A Real cold Christmas ahead
It promises to be a sad, cold Christmas for troubled Spanish giants Real Madrid, immersed as they are in a massive sporting and institutional crisis.
Last season went well enough for the whites - Liga champions with a hundred points and Champions League semifinalists - but this campaign has been astonishingly disastrous.
Jose Mourinho's troubled team only managed to finish second in their Champions League group and now face Manchester United in the round of 16, with the second leg at Old Trafford.
Real are also struggling in the Spanish cup, and need to overturn a 2-1 deficit against Celta Vigo in the fifth round.
And in La Liga, the whites have been unable to keep up with rampant Barcelona, who have made a record-breaking start.
On Saturday Real crashed 3-2 at fourth-placed Malaga, a defeat which left them third and a massive 16 points behind Barca - a record gap at this stage of the season.
What made the Malaga meltdown even more bitter for the fans was that Mourinho surprisingly dropped club captain Iker Casillas, one of the greatest goalkeepers in football history, the man who helped Spain to win the 2010 World Cup and the 2012 and 2008 Euros.
Mourinho replaced Casillas with Antonio Adan, and was rewarded with a shaky display from the eternal reserve. Afterwards, he denied that Casillas had been dropped for having questioned some of his recent decisions.
"It was a purely technical decision," said Mourinho. "You can invent the stories you like, but it was a technical decision.
"The truth is that Adan is in better shape than Casillas right now, in my opinion."
However, defender Sergio Ramos - the same as the rest of the players -was staggered at the sight of Casillas sitting on the subs' bench. "I was surprised at this," said Ramos, "to say the least."
Even more surprised was club president Florentino Perez, when he found out just before the game.
The decision to drop the hugely popular Casillas, who has been first choice keeper since 2000, has been interpreted by many journalists and fans as an attempt to provoke Perez into sacking him.
An online poll taken by AS showed, on Sunday, that 93 per cent of readers think Mourinho is now looking to be sacked, before the season gets even worse.

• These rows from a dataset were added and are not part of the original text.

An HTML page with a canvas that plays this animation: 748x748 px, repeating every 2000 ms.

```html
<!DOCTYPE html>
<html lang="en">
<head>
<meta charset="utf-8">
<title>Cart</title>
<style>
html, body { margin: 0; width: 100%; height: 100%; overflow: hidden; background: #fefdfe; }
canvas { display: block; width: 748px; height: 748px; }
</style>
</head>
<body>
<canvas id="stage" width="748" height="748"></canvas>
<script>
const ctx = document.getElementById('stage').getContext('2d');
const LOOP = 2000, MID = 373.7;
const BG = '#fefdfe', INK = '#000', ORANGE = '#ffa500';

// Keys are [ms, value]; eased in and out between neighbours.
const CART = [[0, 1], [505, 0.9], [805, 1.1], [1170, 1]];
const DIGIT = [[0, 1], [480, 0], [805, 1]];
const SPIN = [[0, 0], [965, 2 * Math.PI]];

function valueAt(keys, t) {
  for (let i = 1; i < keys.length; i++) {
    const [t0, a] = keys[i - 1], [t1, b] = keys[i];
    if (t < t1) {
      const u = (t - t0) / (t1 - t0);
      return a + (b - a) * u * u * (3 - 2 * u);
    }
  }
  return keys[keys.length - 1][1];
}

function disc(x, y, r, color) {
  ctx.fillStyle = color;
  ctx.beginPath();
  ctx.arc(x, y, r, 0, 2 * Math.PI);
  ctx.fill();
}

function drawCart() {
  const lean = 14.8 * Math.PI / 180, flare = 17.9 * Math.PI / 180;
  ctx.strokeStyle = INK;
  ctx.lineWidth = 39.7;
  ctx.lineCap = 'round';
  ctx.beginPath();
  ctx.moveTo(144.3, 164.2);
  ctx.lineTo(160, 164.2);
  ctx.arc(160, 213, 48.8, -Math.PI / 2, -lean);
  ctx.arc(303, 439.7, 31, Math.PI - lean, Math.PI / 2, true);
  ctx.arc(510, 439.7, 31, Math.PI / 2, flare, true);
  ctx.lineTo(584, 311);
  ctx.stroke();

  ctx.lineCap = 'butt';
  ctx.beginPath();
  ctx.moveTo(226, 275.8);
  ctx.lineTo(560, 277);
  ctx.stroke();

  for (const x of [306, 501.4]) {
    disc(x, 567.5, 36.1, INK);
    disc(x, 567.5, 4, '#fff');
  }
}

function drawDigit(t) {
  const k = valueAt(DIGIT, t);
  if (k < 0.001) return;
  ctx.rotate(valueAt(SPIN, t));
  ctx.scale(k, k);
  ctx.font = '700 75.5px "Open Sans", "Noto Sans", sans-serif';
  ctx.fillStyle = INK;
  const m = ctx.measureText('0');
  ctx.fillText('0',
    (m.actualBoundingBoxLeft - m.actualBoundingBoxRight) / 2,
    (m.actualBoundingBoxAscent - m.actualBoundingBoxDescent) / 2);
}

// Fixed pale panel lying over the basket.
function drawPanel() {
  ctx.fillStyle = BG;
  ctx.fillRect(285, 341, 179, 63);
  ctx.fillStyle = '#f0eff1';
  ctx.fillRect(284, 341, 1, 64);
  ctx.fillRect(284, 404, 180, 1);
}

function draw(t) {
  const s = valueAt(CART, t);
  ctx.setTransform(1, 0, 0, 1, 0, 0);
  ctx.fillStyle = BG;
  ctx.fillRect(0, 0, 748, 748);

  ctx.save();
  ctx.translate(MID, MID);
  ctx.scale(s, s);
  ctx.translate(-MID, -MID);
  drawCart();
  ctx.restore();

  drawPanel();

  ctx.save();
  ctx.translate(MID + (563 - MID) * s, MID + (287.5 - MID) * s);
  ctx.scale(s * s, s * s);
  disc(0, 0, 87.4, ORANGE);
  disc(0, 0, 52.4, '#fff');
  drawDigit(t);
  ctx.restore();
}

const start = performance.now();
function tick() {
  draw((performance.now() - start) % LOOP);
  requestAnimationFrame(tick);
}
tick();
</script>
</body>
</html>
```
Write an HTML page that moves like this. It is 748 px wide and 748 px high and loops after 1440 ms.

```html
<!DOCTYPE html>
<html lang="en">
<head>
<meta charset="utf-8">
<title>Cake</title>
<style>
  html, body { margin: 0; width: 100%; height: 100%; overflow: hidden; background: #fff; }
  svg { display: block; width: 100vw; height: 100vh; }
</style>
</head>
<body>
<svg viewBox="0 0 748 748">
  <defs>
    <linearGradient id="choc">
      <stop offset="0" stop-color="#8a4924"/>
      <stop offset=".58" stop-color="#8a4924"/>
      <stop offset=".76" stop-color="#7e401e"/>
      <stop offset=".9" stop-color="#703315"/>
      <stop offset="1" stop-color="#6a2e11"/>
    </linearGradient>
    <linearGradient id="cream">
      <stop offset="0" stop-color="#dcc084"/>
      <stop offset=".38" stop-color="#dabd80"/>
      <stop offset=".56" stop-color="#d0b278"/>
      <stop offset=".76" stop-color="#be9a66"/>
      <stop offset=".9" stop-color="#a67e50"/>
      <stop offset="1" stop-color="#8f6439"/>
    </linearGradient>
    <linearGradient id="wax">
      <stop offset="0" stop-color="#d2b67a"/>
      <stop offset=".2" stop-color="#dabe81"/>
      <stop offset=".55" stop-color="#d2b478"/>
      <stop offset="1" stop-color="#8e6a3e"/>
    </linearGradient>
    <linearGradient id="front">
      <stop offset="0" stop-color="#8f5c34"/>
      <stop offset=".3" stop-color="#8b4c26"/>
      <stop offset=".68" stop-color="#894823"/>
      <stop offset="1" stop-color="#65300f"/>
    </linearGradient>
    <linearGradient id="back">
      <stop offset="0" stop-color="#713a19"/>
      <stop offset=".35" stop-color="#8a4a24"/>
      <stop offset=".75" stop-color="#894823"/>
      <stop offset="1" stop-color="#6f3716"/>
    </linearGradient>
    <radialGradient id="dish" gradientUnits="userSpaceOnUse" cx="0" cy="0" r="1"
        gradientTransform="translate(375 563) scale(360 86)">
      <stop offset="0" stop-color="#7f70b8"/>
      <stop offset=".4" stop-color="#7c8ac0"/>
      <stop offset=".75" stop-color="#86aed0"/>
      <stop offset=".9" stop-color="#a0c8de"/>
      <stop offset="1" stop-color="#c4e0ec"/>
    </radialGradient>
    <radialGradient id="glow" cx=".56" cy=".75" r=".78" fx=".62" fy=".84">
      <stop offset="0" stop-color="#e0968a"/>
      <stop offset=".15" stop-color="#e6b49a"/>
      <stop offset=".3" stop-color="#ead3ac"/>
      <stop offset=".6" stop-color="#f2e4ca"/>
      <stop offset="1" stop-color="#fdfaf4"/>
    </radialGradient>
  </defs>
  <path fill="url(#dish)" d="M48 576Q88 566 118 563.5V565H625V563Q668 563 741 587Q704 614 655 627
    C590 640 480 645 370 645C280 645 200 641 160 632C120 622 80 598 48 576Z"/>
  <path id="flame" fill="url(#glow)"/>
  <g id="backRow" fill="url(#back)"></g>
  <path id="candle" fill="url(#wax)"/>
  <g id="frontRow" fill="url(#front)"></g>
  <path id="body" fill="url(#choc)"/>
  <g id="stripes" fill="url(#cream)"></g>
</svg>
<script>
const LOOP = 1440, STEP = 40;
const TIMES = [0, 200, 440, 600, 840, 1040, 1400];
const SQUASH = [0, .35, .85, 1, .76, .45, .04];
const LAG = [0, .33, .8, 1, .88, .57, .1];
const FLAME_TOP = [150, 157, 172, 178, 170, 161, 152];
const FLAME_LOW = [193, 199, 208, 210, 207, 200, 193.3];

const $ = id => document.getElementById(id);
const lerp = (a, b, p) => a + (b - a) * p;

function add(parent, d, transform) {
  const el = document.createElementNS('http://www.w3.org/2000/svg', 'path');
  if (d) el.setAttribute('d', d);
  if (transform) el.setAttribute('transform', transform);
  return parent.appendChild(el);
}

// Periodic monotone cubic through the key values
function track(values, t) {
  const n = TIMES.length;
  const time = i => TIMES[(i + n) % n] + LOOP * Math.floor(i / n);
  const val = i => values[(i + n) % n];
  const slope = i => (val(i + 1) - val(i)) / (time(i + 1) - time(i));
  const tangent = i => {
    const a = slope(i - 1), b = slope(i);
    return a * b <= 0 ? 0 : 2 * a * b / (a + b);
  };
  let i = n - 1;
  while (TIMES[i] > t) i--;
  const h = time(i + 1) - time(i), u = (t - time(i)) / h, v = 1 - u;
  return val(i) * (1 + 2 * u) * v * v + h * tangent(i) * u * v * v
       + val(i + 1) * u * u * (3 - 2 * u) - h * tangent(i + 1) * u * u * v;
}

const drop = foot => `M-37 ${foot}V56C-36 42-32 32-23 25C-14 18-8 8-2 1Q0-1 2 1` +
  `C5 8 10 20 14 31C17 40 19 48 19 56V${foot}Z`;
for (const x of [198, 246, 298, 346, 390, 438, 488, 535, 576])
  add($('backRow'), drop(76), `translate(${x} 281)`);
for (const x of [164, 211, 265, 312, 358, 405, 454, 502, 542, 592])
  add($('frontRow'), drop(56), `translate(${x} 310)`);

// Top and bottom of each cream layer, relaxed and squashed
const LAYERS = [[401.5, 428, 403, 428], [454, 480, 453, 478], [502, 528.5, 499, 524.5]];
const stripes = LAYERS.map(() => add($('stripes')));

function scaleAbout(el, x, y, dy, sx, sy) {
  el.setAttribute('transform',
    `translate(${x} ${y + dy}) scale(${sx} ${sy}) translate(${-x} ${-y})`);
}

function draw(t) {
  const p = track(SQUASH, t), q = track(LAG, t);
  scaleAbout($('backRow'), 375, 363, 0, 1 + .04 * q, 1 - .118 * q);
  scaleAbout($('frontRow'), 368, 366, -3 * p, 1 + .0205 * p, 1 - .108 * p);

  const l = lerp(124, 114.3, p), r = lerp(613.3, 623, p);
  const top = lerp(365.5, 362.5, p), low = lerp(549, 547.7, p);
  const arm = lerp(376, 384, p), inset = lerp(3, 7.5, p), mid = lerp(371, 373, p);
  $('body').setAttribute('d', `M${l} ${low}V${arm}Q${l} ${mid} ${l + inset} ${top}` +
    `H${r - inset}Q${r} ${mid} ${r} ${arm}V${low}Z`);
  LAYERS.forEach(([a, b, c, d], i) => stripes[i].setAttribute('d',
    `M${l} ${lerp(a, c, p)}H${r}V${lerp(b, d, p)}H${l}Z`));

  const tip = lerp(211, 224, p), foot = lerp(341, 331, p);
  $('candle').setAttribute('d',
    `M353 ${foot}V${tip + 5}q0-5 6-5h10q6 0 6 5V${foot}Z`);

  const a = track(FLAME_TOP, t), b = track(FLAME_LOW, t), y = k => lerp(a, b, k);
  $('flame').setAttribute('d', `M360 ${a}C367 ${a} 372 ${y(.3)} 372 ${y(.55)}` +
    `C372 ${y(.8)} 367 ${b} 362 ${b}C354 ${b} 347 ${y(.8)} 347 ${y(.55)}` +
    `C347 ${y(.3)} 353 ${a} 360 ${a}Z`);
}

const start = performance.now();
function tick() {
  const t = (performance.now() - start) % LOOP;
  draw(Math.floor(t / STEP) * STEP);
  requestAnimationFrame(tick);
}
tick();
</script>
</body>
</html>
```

Radio station Cadena SER claimed on Sunday that Perez would probably like to see the back of the Portuguese coach now, but cannot afford the 40 million euros (52.8 million dollars) needed to pay off Mourinho and his six assistants.
Maybe Perez now regrets having extended the contracts of Mourinho and his assistants, just six months ago, to 2016. According to media reports, he is also regretting having given Mourinho more power than previous coaches.
In 2011 Perez agreed to Mourinho's demand to sack Jorge Valdano as the club's sporting director - a job the "Special One" then took over himself.
Last summer Mourinho asked Perez to push aside former Real idol Zinedine Zidane - and the president again meekly acquiesced.
Sacking Mourinho would not only be hugely expensive for Perez but would also raise the question of what would replace the "Portuguese Clan", as they are known.
Cadena SER pointed out on Sunday that "if the Portuguese left, they would be a massive vacuum at the club...There would be no coach, no assistants, no structure, no philosophy."
Mourinho said on Saturday: "I am not considering resigning and I am not worried about my job."
However, an online poll taken by Marca showed, on Sunday, that 82 per cent of readers think he should be sacked immediately.
Six months ago, after winning La Liga, Mourinho was very popular with the madridista fans, seen as the man to end Barcelona's domestic domination.
Now most of those fans would clearly like to see the end of his turbulent, bittersweet two-and-a-half year reign.